The areas of differences in Naval and Commercial Shipbuilding can be identified right from the conceptual stage to the commissioning stage of the ship building program. Commercial ships are normally build based on a patented or approved design of a particular class of ships meeting the requirements of the customer. These designs may be reused as it is or else it may be used with some minor changes. This approach not only reduces the cost of acquisition of commercial ships but also enables the ship’s construction to be planned and progressed with a mature design, meaning no or very little re-work with very small possibility of schedule and cost overruns. On the contrary the Naval Programs are characterized by customer demands for ambitious functionalities which are predominantly based on the state of the art technology emerging out of the research and development stages. More often than not the warship production and the system development runs concurrently which eventually leads to the implementation of an under developed system or increased acquisition cost and schedule delays in the final commissioning of the ship.
One of the general misconceptions about the Commercial ships is that they are weaker in less durable as compared to the war ships. From the current industry standards and practices for Commercial Shipbuilding, it can be seen that some of the Commercial ships are now built with capability to operate in much severe weather and risky conditions to meet the operational requirements. However the amount of redundancy which is imbibed in the designs of a commercial ship is still lesser as compared to that for the warships. This not increases the weight of a Naval ship but also makes it very much expensive as compared to a Commercial vessel.
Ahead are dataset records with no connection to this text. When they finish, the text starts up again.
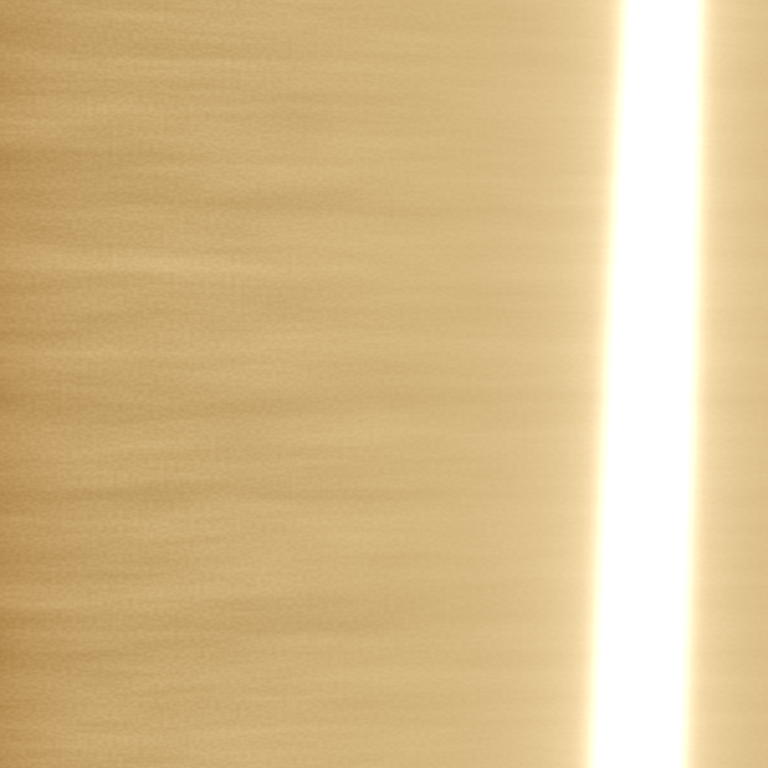
Write a Shadertoy shader that draws this texture.

```glsl
const vec3 BRASS_DARK = vec3(0.765, 0.635, 0.412);
const vec3 BRASS_LIGHT = vec3(0.835, 0.718, 0.505);
const vec3 EDGE_SHADE = vec3(0.055, 0.080, 0.085);
const vec3 HALO_WIDE = vec3(0.20, 0.225, 0.25);
const vec3 HALO_TIGHT = vec3(0.20, 0.21, 0.29);
const vec3 GRAIN_TINT = vec3(0.90, 1.0, 1.05);
const float EDGE_WIDTH = 0.07;
const float HALO_WIDE_SIZE = 0.060;
const float HALO_TIGHT_SIZE = 0.019;
const vec2 BEAM_LEFT = vec2(0.783, 0.827);   // bottom, top
const vec2 BEAM_RIGHT = vec2(0.877, 0.899);
const float BEAM_BULGE = 0.003;
const float BEAM_SOFTNESS = 0.004;
const float GRAIN_STRENGTH = 0.075;
const float SPECKLE_STRENGTH = 0.035;

// Height, half width and brightness of the broad brushed bands
const int BAND_COUNT = 8;
const vec3 BANDS[BAND_COUNT] = vec3[](
    vec3(0.950, 0.016, -0.022), vec3(0.800, 0.012, -0.014),
    vec3(0.740, 0.014, -0.018), vec3(0.655, 0.016, 0.020),
    vec3(0.470, 0.018, -0.018), vec3(0.425, 0.010, 0.018),
    vec3(0.345, 0.012, -0.018), vec3(0.190, 0.018, -0.018));

vec2 hashGradient(vec2 cell) {
    vec3 p = fract(cell.xyx * vec3(0.1031, 0.1030, 0.0973));
    p += dot(p, p.yzx + 33.33);
    float angle = 6.2832 * fract((p.x + p.y) * p.z);
    return vec2(cos(angle), sin(angle));
}

float gradientNoise(vec2 p) {
    vec2 cell = floor(p);
    vec2 f = p - cell;
    vec2 u = f * f * f * (f * (f * 6.0 - 15.0) + 10.0);
    float a = dot(hashGradient(cell), f);
    float b = dot(hashGradient(cell + vec2(1, 0)), f - vec2(1, 0));
    float c = dot(hashGradient(cell + vec2(0, 1)), f - vec2(0, 1));
    float d = dot(hashGradient(cell + vec2(1, 1)), f - vec2(1, 1));
    return mix(mix(a, b, u.x), mix(c, d, u.x), u.y);
}

// Long horizontal fibres at several scales
float brushedGrain(vec2 p) {
    float sum = 0.0;
    float weight = 0.42;
    vec2 scale = vec2(1.3, 16.0);
    for (int i = 0; i < 4; i++) {
        sum += weight * gradientNoise(p * scale + float(i) * 17.3);
        scale *= vec2(2.1, 1.95);
        weight *= 0.85;
    }
    return sum;
}

float broadBands(vec2 p) {
    float sum = 0.0;
    for (int i = 0; i < BAND_COUNT; i++) {
        float offset = (p.y - BANDS[i].x) / BANDS[i].y;
        sum += BANDS[i].z * exp(-offset * offset);
    }
    return sum;
}

void mainImage(out vec4 fragColor, in vec2 fragCoord) {
    vec2 uv = fragCoord / iResolution.xy;

    // Brass base, deepening at the left rim
    vec3 color = mix(BRASS_DARK, BRASS_LIGHT, smoothstep(-0.15, 0.80, uv.x));
    float rim = exp(-uv.x / EDGE_WIDTH);
    color -= EDGE_SHADE * rim * mix(1.0, 0.6, uv.y);

    // Slightly drooping, wavy brush direction
    float slope = mix(-0.015, 0.05, smoothstep(0.45, 1.0, uv.y));
    vec2 brush = uv;
    brush.y += slope * uv.x + 0.012 * gradientNoise(uv * vec2(2.2, 4.0));

    // Grain fades towards the light
    float contrast = mix(1.15, 0.40, smoothstep(0.1, 0.78, uv.x));
    float relief = GRAIN_STRENGTH * brushedGrain(brush) + broadBands(brush);
    relief += SPECKLE_STRENGTH * gradientNoise(brush * vec2(150.0, 230.0));
    color += GRAIN_TINT * relief * contrast;

    // Tapered, leaning beam with two halos
    float bulge = BEAM_BULGE * 4.0 * uv.y * (1.0 - uv.y);
    float left = mix(BEAM_LEFT.x, BEAM_LEFT.y, uv.y) - bulge;
    float right = mix(BEAM_RIGHT.x, BEAM_RIGHT.y, uv.y) + bulge;
    float outside = max(left - uv.x, uv.x - right);
    float distanceOut = max(outside, 0.0);
    float tight = distanceOut / HALO_TIGHT_SIZE;
    color += HALO_WIDE * exp(-distanceOut / HALO_WIDE_SIZE);
    color += HALO_TIGHT * exp(-tight * tight);
    float core = 1.0 - smoothstep(-BEAM_SOFTNESS, BEAM_SOFTNESS, outside);
    color = mix(color, vec3(1.0), core);

    fragColor = vec4(clamp(color, 0.0, 1.0), 1.0);
}
```
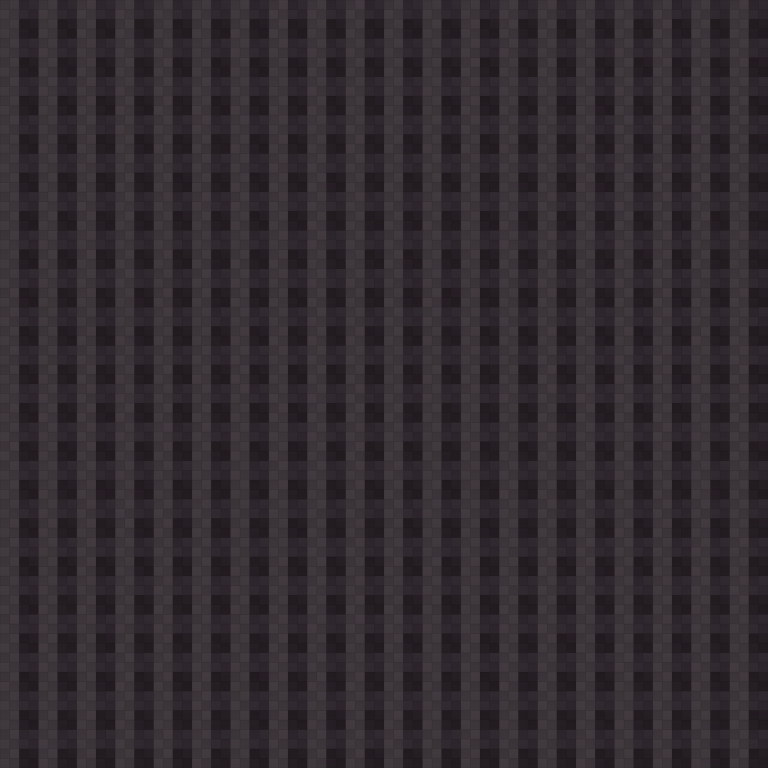
A WebGL 2 fragment shader for this pattern:

```glsl
#version 300 es
precision highp float;
// Dark woven check: light upright bands alternate with columns of dark and
// middle squares. A fine checker of over and under threads, four cells to
// each repeat, adds faint tone steps, thin seams and a slight bevel.

#define REPEATS 20.0
#define CELLS_PER_REPEAT 4.0
#define LIGHT_BAND vec3(0.242, 0.214, 0.233)
#define MID_SQUARE vec3(0.182, 0.154, 0.180)
#define DARK_SQUARE vec3(0.139, 0.112, 0.132)
#define CHECKER_TONE 0.045
#define CELL_VARIATION 0.035
#define SEAM_WIDTH 0.06
#define SEAM_DARKEN 0.16
#define BEVEL_TONE 0.03

uniform vec2 u_resolution;
out vec4 fragColor;

float hash(vec2 p) {
    return fract(sin(dot(p, vec2(127.1, 311.7))) * 43758.5453);
}

// Smooth square wave per axis: 0 in the first half of a period, 1 in the second
vec2 squareWave(vec2 p, vec2 pixel) {
    vec2 edgeDistance = abs(fract(p + 0.25) - 0.5) - 0.25;
    return clamp(edgeDistance / pixel + 0.5, 0.0, 1.0);
}

void main() {
    vec2 uv = gl_FragCoord.xy / u_resolution;
    vec2 pixel = 1.0 / u_resolution;

    // Broad bands and squares
    vec2 band = squareWave(uv * REPEATS, pixel * REPEATS);
    vec3 square = mix(DARK_SQUARE, MID_SQUARE, band.y);
    vec3 color = mix(LIGHT_BAND, square, band.x);

    // Over and under checker, with a small random tone per cell
    float cellCount = REPEATS * CELLS_PER_REPEAT;
    vec2 cellPos = uv * cellCount;
    vec2 cellPixel = pixel * cellCount;
    vec2 thread = squareWave(cellPos * 0.5, cellPixel * 0.5) * 2.0 - 1.0;
    float over = thread.x * thread.y;
    float variation = hash(mod(floor(cellPos), cellCount)) - 0.5;
    float tone = 1.0 + CHECKER_TONE * over + CELL_VARIATION * variation;

    // Bevel lit from above on raised threads
    vec2 local = fract(cellPos) - 0.5;
    tone += BEVEL_TONE * local.y * over;

    // Thin seams keep their strength when narrower than a pixel
    vec2 seamDistance = 0.5 - abs(local);
    vec2 halfWidth = max(vec2(SEAM_WIDTH), cellPixel) * 0.5;
    vec2 coverage = clamp((halfWidth - seamDistance) / cellPixel + 0.5, 0.0, 1.0);
    coverage *= min(vec2(1.0), SEAM_WIDTH / cellPixel);
    tone -= SEAM_DARKEN * max(coverage.x, coverage.y);

    fragColor = vec4(color * tone, 1.0);
}
```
The life expectancy of a Commercial ship is normally lesser as compared to that of a Naval ship. A Naval ship is built to serve for several decades more than that of a merchant vessel. Periodic Refits are planned throughout the life cycle of the Naval ship not only to strengthen the structure but also to ensure that the equipment systems onboard are upgraded to keep pace with the advances in the technology.
Another key area of difference is the decision making process involved in the building of these ships. In the case of commercial ships the power to make important decisions rests mainly with a small group of owners/ owner’s representatives and hence the process of decision making is generally quicker. Whereas in the case of a Naval ship, the key decisions are taken by the empowered group involving uniformed personal, bureaucrats and the politicians. As the warships are built from the tax payers money, a lot of time is spend in deliberations and for following the procedures associated with the government machineries.
The opportunities and business volume in Naval shipbuilding is huge and steadily growing to certain extend. However the global financial crises have forced the governments of many countries to implement measures to reduce the cost overruns in the defence programs- especially that of warship acquisitions. It is therefore more prudent for the commercial yards embarking in to the Naval Shipbuilding to understand the differences in the commercial and Naval ship building practices and come up with solutions which are not only economical but also meets the specific requirements of these programs.